(Rendered images with source text)
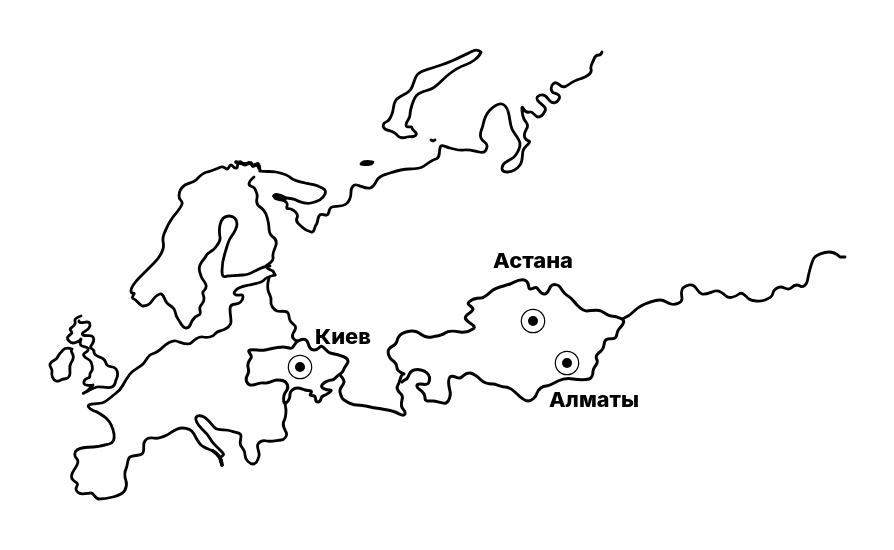
<!DOCTYPE html>
<html lang="ru">
<head>
<meta charset="utf-8">
<title>Карта: Киев, Астана, Алматы</title>
<style>
:root { --paper: #fff; --ink: #000; }
html, body { margin: 0; background: var(--paper); overflow: hidden; }
.map { display: block; width: 894px; height: 550px; }
.coast { fill: none; stroke: var(--ink); stroke-width: 2.8; stroke-linecap: round; stroke-linejoin: round; }
.country { stroke-width: 3; }
.accent { stroke-width: 3.6; }
.island { fill: var(--ink); }
.ring { fill: var(--paper); stroke: var(--ink); stroke-width: 1.2; }
.dot { fill: var(--ink); }
.city { font: 800 20.5px Inter, "Open Sans", sans-serif; fill: var(--ink); }
</style>
</head>
<body>
<svg class="map" viewBox="0 0 894 550" role="img" aria-label="Контурная карта с городами Киев, Астана и Алматы">
  <defs>
    <g id="marker">
      <circle class="ring" r="11.7"/>
      <circle class="dot" r="5"/>
    </g>
  </defs>

  <g class="coast">
    <g id="arctic-islands">
      <path d="M481 52S477 49 473 51S460 57 454 60S438 66 432 68S420 71 417 75S414 84 411 89S399 96 396 100S394 109 392 114S389 121 386 122S382 127 385 129S394 131 397 135S404 138 407 137S414 138 416 135S412 131 412 128S406 129 406 125S410 119 410 115S413 99 417 95S428 91 433 88S443 79 448 75S459 67 465 65S479 58 481 52Z"/>
      <path class="island" d="M361 164Q363 160 373 162Q372 166 361 164Z"/>
      <path d="M431 140L433 141L435 140"/>
    </g>

    <g id="northern-coast">
      <path d="M602 52S601 55 599 55S595 56 594 59S590 66 591 69S589 75 585 77S575 80 571 83S564 88 561 86S556 81 553 84S551 92 554 93S561 95 559 99S553 104 550 101S546 94 541 95S536 99 539 102S547 107 545 111S541 117 538 117S533 111 530 112S525 112 523 108S522 115 524 119S529 124 527 128S523 134 525 138S531 140 529 143S524 147 523 151S523 161 520 165S512 172 507 172S501 169 503 165S512 160 515 156S520 149 520 144S514 134 512 129S510 120 509 115S506 105 502 104S494 106 490 110S484 120 483 125S479 133 481 138S488 142 487 147S484 153 479 152S469 149 464 150S455 149 450 148S441 143 440 148S440 158 436 159S428 163 424 166S415 169 409 169S396 171 390 173S380 175 377 180S374 187 370 188S361 186 357 185S351 188 351 192S350 201 346 204S336 206 332 207S330 214 327 215S321 212 319 216S318 223 316 225S315 233 311 232S305 230 302 227S295 222 297 218S294 210 291 209S286 210 287 206S285 201 281 200S274 199 274 196S281 195 284 197S293 198 296 200S306 204 311 203S323 199 325 194S322 188 318 186S309 184 305 183S294 181 291 178S281 173 276 172S265 172 260 171"/>
      <path class="accent" d="M274 196Q281 199 285 199"/>
    </g>

    <g id="scandinavia">
      <path d="M260 171S260 164 257 164S254 168 251 164S248 165 245 165S242 160 239 162S239 168 236 168S233 165 231 165S229 169 227 169S224 166 221 167S212 171 207 172S199 177 196 180S188 183 185 185S179 191 179 196S183 200 182 204S176 213 173 217S167 226 164 234S165 242 163 249S158 259 154 263S144 273 140 277S131 287 131 291S135 292 134 294S131 298 134 299S140 306 143 306S150 304 152 301S156 295 160 294S164 300 167 303S172 306 174 309S175 315 178 319S182 328 186 328S190 325 192 321S196 316 199 315S199 310 200 307S204 303 204 299S202 294 203 292S207 289 206 285S202 280 201 276S198 270 200 265S204 260 206 256S213 251 215 248S221 242 220 237S219 230 220 225S224 216 229 216S237 219 237 224S234 233 231 237S227 247 225 253S222 263 222 271S225 276 228 276S238 275 243 275S251 273 255 271S264 266 270 266"/>
      <path class="accent" d="M236 162L239 163L245 164L251 163L253 166L258 164L259 168"/>
      <path d="M254 177S249 181 249 184S254 186 255 189S258 194 257 198S257 205 260 207S266 213 267 217S269 224 269 228S270 235 273 237S277 241 276 245S272 253 273 257S270 263 267 265S270 270 273 271L275 275"/>
    </g>

    <g id="baltic-coast">
      <path d="M275 275S266 277 264 280S253 284 249 285S239 287 236 290S234 294 236 295S243 293 243 297S239 304 236 304S230 305 230 309S231 318 231 322S226 329 223 330S217 331 215 334S207 338 203 337S194 340 191 343S180 342 176 341S166 344 163 347S156 353 152 354S146 361 143 364S133 370 130 374S125 381 123 385S119 391 115 394S106 402 102 403S92 403 89 405S93 411 97 412"/>
      <path d="M269 278S267 285 268 290S272 297 271 301S274 310 277 311S286 310 288 313S288 319 291 322S297 326 295 330S291 335 293 338S298 341 298 341"/>
    </g>

    <g id="southern-coast">
      <path d="M97 412S104 416 107 419S113 428 114 434S113 443 109 444S98 447 93 447S80 448 77 450S74 456 77 459S76 467 74 470S70 477 73 480S79 483 77 486S76 491 79 493S88 493 91 493S95 499 99 499S109 498 113 497S123 494 125 490S127 484 126 481S124 473 126 469S127 459 130 457S139 456 142 454S143 446 144 443S148 437 153 438S163 437 167 435S176 428 182 428S192 430 194 434S198 442 201 445S209 449 213 451S217 454 219 456S222 461 222 465"/>
      <path class="accent" d="M213 451Q221 456 222 465"/>
      <path d="M222 465S219 459 221 457S225 455 222 452S217 447 214 444S209 436 206 433S197 425 196 420S200 415 204 417S212 425 215 428S226 429 231 431S241 432 241 436S239 443 241 446S245 450 245 455S250 464 253 464S258 460 259 456S256 447 258 444S263 440 267 441S278 440 281 440S288 436 286 432S282 425 284 421S286 413 286 410L285 403"/>
    </g>

    <g id="british-isles">
      <path d="M72 349S66 347 63 350S58 356 57 358S51 361 50 364S53 369 52 372S53 380 56 381S61 379 64 379S70 377 70 373S69 366 71 363S74 358 73 355S70 352 72 349Z"/>
      <path d="M81 316S74 318 75 321S74 326 71 328S74 332 71 334S66 338 69 341S74 343 77 342S81 339 81 339S79 345 82 346S89 347 88 350S82 353 84 356S90 359 91 362S94 369 91 372S92 377 88 378S82 384 86 385S93 385 93 385S88 391 84 393S93 388 97 387S108 389 112 387S115 382 116 380S119 373 116 369S109 368 107 365S106 360 102 358S94 356 94 352S89 349 91 346S95 340 93 337S86 337 83 335S87 331 89 328S90 322 87 322S79 324 79 321"/>
    </g>

    <g id="siberia">
      <path d="M622 319S629 316 632 313S640 306 645 304S655 300 660 300S667 303 671 304S682 303 682 299S680 291 683 288S691 284 694 286S698 293 702 294S711 292 715 291S723 293 726 296S735 297 739 294S746 297 749 299S760 302 765 300S772 297 773 293S778 287 781 287S788 291 791 288S797 284 800 286S806 285 807 282S808 277 809 273S812 261 814 258S824 252 829 252S838 255 840 257L845 257"/>
    </g>

    <path id="ukraine" class="country" d="M298 341S303 338 306 340S308 347 311 349S317 350 320 347S326 352 330 353S342 355 346 358S347 364 345 367S344 372 340 374S335 380 332 380S324 382 322 385S326 390 330 390S326 395 323 396S322 402 318 402S317 397 314 396S309 396 311 393S308 391 305 390S300 388 297 388S290 391 290 394S289 401 286 403S283 396 285 393S289 388 287 384S281 380 277 380S268 384 264 383S253 386 250 385S245 380 247 376S249 371 248 367S249 361 251 358S246 351 250 350S260 351 265 350S278 347 283 347S291 350 293 347S296 342 298 341Z"/>
    <path id="caucasus" class="country" d="M340 375S344 379 344 382S339 388 340 392S341 398 344 400S352 405 357 405S370 407 376 408S390 410 395 412S402 416 404 415S405 411 403 409S401 404 402 400S402 395 400 393S396 388 398 385S400 377 402 375"/>
    <path id="kazakhstan" class="country" d="M404 374S397 371 397 368S395 362 392 360S387 352 389 349S396 346 397 341S402 333 406 332S415 330 419 333S428 338 432 337S441 336 445 333S455 331 460 332S470 331 473 329S473 325 470 323S464 319 466 316S473 312 473 309S466 305 469 302S477 298 481 298S489 293 493 290S505 286 510 284S519 279 524 280S528 285 529 288S535 286 537 288S541 295 545 294S549 288 551 286S558 284 560 287S564 294 568 296S574 302 577 305S583 311 587 311S597 309 601 311S608 316 611 316S618 317 622 319S622 326 619 329S618 336 615 338S607 337 605 341S605 348 601 351S595 356 597 360S593 367 593 371S592 378 589 379S578 380 573 379S562 379 558 381S549 386 546 386S538 389 537 393S532 401 528 401S519 396 516 393S509 387 505 387S496 384 493 384S484 383 481 380S475 374 470 373S463 377 460 378S453 374 450 377S449 387 450 391S449 402 446 403S437 401 433 401S425 402 425 398S422 391 419 389S416 384 420 384S428 386 429 382S430 376 427 373S418 369 414 370S409 374 408 377S405 379 402 382"/>
  </g>

  <g id="cities">
    <use href="#marker" x="300" y="367"/>
    <text class="city" x="315" y="344" textLength="56" lengthAdjust="spacingAndGlyphs">Киев</text>
    <use href="#marker" x="533" y="321"/>
    <text class="city" x="493" y="268" textLength="80" lengthAdjust="spacingAndGlyphs">Астана</text>
    <use href="#marker" x="567" y="363"/>
    <text class="city" x="549" y="407" textLength="90" lengthAdjust="spacingAndGlyphs">Алматы</text>
  </g>
</svg>
</body>
</html>
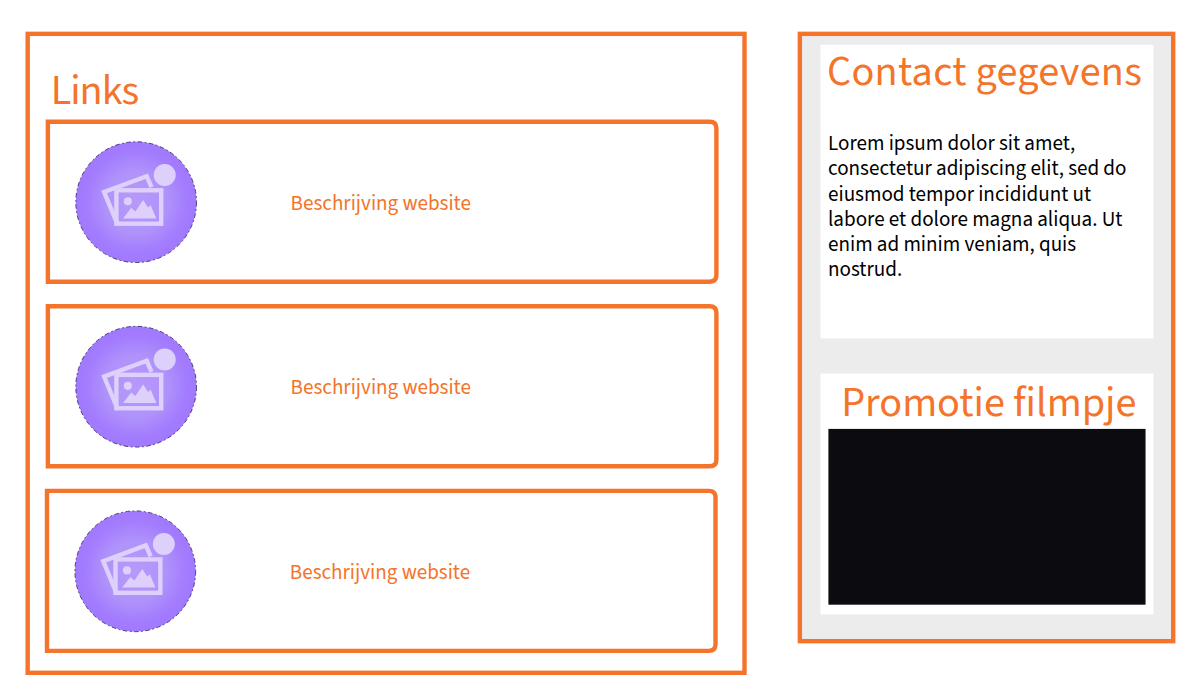
<!DOCTYPE html>
<html lang="nl">
<head>
<meta charset="utf-8">
<title>Links en contact gegevens</title>
<link rel="stylesheet" href="https://fonts.googleapis.com/css2?family=Source+Sans+3:wght@400&display=swap">
<style>
  :root {
    --orange: #f4742b;
    --paper: #ffffff;
    --sidebar: #ececec;
    --ink: #000000;
    --video: #0c0b10;
    --violet-light: #b799fa;
    --violet: #a27bff;
    --violet-edge: #3d2c68;
    --icon: #ddd1fb;
  }
  * { box-sizing: border-box; margin: 0; padding: 0; }
  html, body { width: 1200px; height: 675px; overflow: hidden; background: var(--paper); }
  .page {
    position: relative;
    width: 1200px;
    height: 675px;
    overflow: hidden;
    font-family: "Source Sans 3", "Myriad Pro", sans-serif;
    font-weight: 400;
    color: var(--ink);
  }
  .shapes { position: absolute; left: 0; top: 0; width: 1200px; height: 675px; display: block; }
  .frame { fill: var(--paper); stroke: var(--orange); stroke-width: 5; }
  .frame-sidebar { fill: var(--sidebar); }
  .block { fill: var(--paper); }
  .video { fill: var(--video); }
  .badge { fill: url(#badge-glow); stroke: var(--violet-edge); stroke-width: 1; stroke-dasharray: 5 3 2 3; }
  .icon-line { fill: none; stroke: var(--icon); stroke-width: 5; }
  .icon-fill { fill: var(--icon); }

  h2, .description, .details { position: absolute; font-weight: 400; white-space: nowrap; }
  h2 { font-size: 42.2px; line-height: 1; color: var(--orange); }
  .title-links { left: 50.7px; top: 70.2px; letter-spacing: -1px; }
  .title-contact { left: 827px; top: 50.9px; letter-spacing: .3px; }
  .title-video { left: 841.2px; top: 382.1px; }
  ul { list-style: none; }
  .description { left: 290.6px; font-size: 21.08px; line-height: 1; color: var(--orange); }
  .description a { color: inherit; text-decoration: none; }
  .first { top: 192.9px; }
  .second { top: 377.4px; }
  .third { top: 561.9px; left: 289.8px; }
  .details { left: 828px; top: 131px; font-size: 21.08px; line-height: 25.3px; }
</style>
</head>
<body>
<main class="page">
  <svg class="shapes" viewBox="0 0 1366 768" preserveAspectRatio="none">
    <defs>
      <radialGradient id="badge-glow">
        <stop offset="0" stop-color="#b799fa"/>
        <stop offset=".5" stop-color="#b093fa"/>
        <stop offset=".85" stop-color="#a27bff"/>
        <stop offset="1" stop-color="#a079fd"/>
      </radialGradient>
      <g id="link-card">
        <path class="frame" d="M54.5 138.5H808Q815.5 138.5 815.5 146V313Q815.5 320.5 808 320.5H54.5Z"/>
        <circle class="badge" cx="155" cy="230" r="68.7"/>
        <path class="icon-line" d="M133.5 254.5L118.500 218.500L167 200.500L172.500 213"/>
        <rect class="icon-line" x="132.500" y="216.500" width="51" height="38"/>
        <circle class="icon-fill" cx="145.500" cy="229" r="4.600"/>
        <path class="icon-fill" d="M140 248.500L149.500 236.500L154 240.500L163 227.500L168.500 236L171.500 233.500L178 248.500Z"/>
        <circle class="icon-fill" cx="187.500" cy="199" r="12.500"/>
      </g>
    </defs>

    <g id="links-panel">
      <rect class="frame" x="31.500" y="38.500" width="816" height="727"/>
      <use href="#link-card"/>
      <use href="#link-card" y="210"/>
      <use href="#link-card" x="-1" y="420"/>
    </g>

    <g id="sidebar-panel">
      <rect class="frame frame-sidebar" x="910.500" y="38.500" width="425" height="691"/>
      <rect class="block" x="934" y="51" width="379" height="334"/>
      <rect class="block" x="934" y="425" width="379" height="274"/>
      <rect class="video" x="943" y="488" width="361" height="200" role="img" aria-label="Promotie filmpje"/>
    </g>
  </svg>

  <section class="links">
    <h2 class="title-links">Links</h2>
    <ul>
      <li class="description first"><a href="#">Beschrijving website</a></li>
      <li class="description second"><a href="#">Beschrijving website</a></li>
      <li class="description third"><a href="#">Beschrijving website</a></li>
    </ul>
  </section>

  <aside class="sidebar">
    <section class="contact">
      <h2 class="title-contact">Contact gegevens</h2>
      <p class="details">Lorem ipsum dolor sit amet,<br>consectetur adipiscing elit, sed do<br>eiusmod tempor incididunt ut<br>labore et dolore magna aliqua. Ut<br>enim ad minim veniam, quis<br>nostrud.</p>
    </section>
    <section class="promotion">
      <h2 class="title-video">Promotie filmpje</h2>
    </section>
  </aside>
</main>
</body>
</html>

Task instructions: Retrieve all lines from the data that contain the string "html".

Solution for this exercise:
<!DOCTYPE html>
<html lang="ru">
html, body { margin: 0; background: var(--paper); overflow: hidden; }
</html>
<!DOCTYPE html>
<html lang="nl">
  html, body { width: 1200px; height: 675px; overflow: hidden; background: var(--paper); }
</html>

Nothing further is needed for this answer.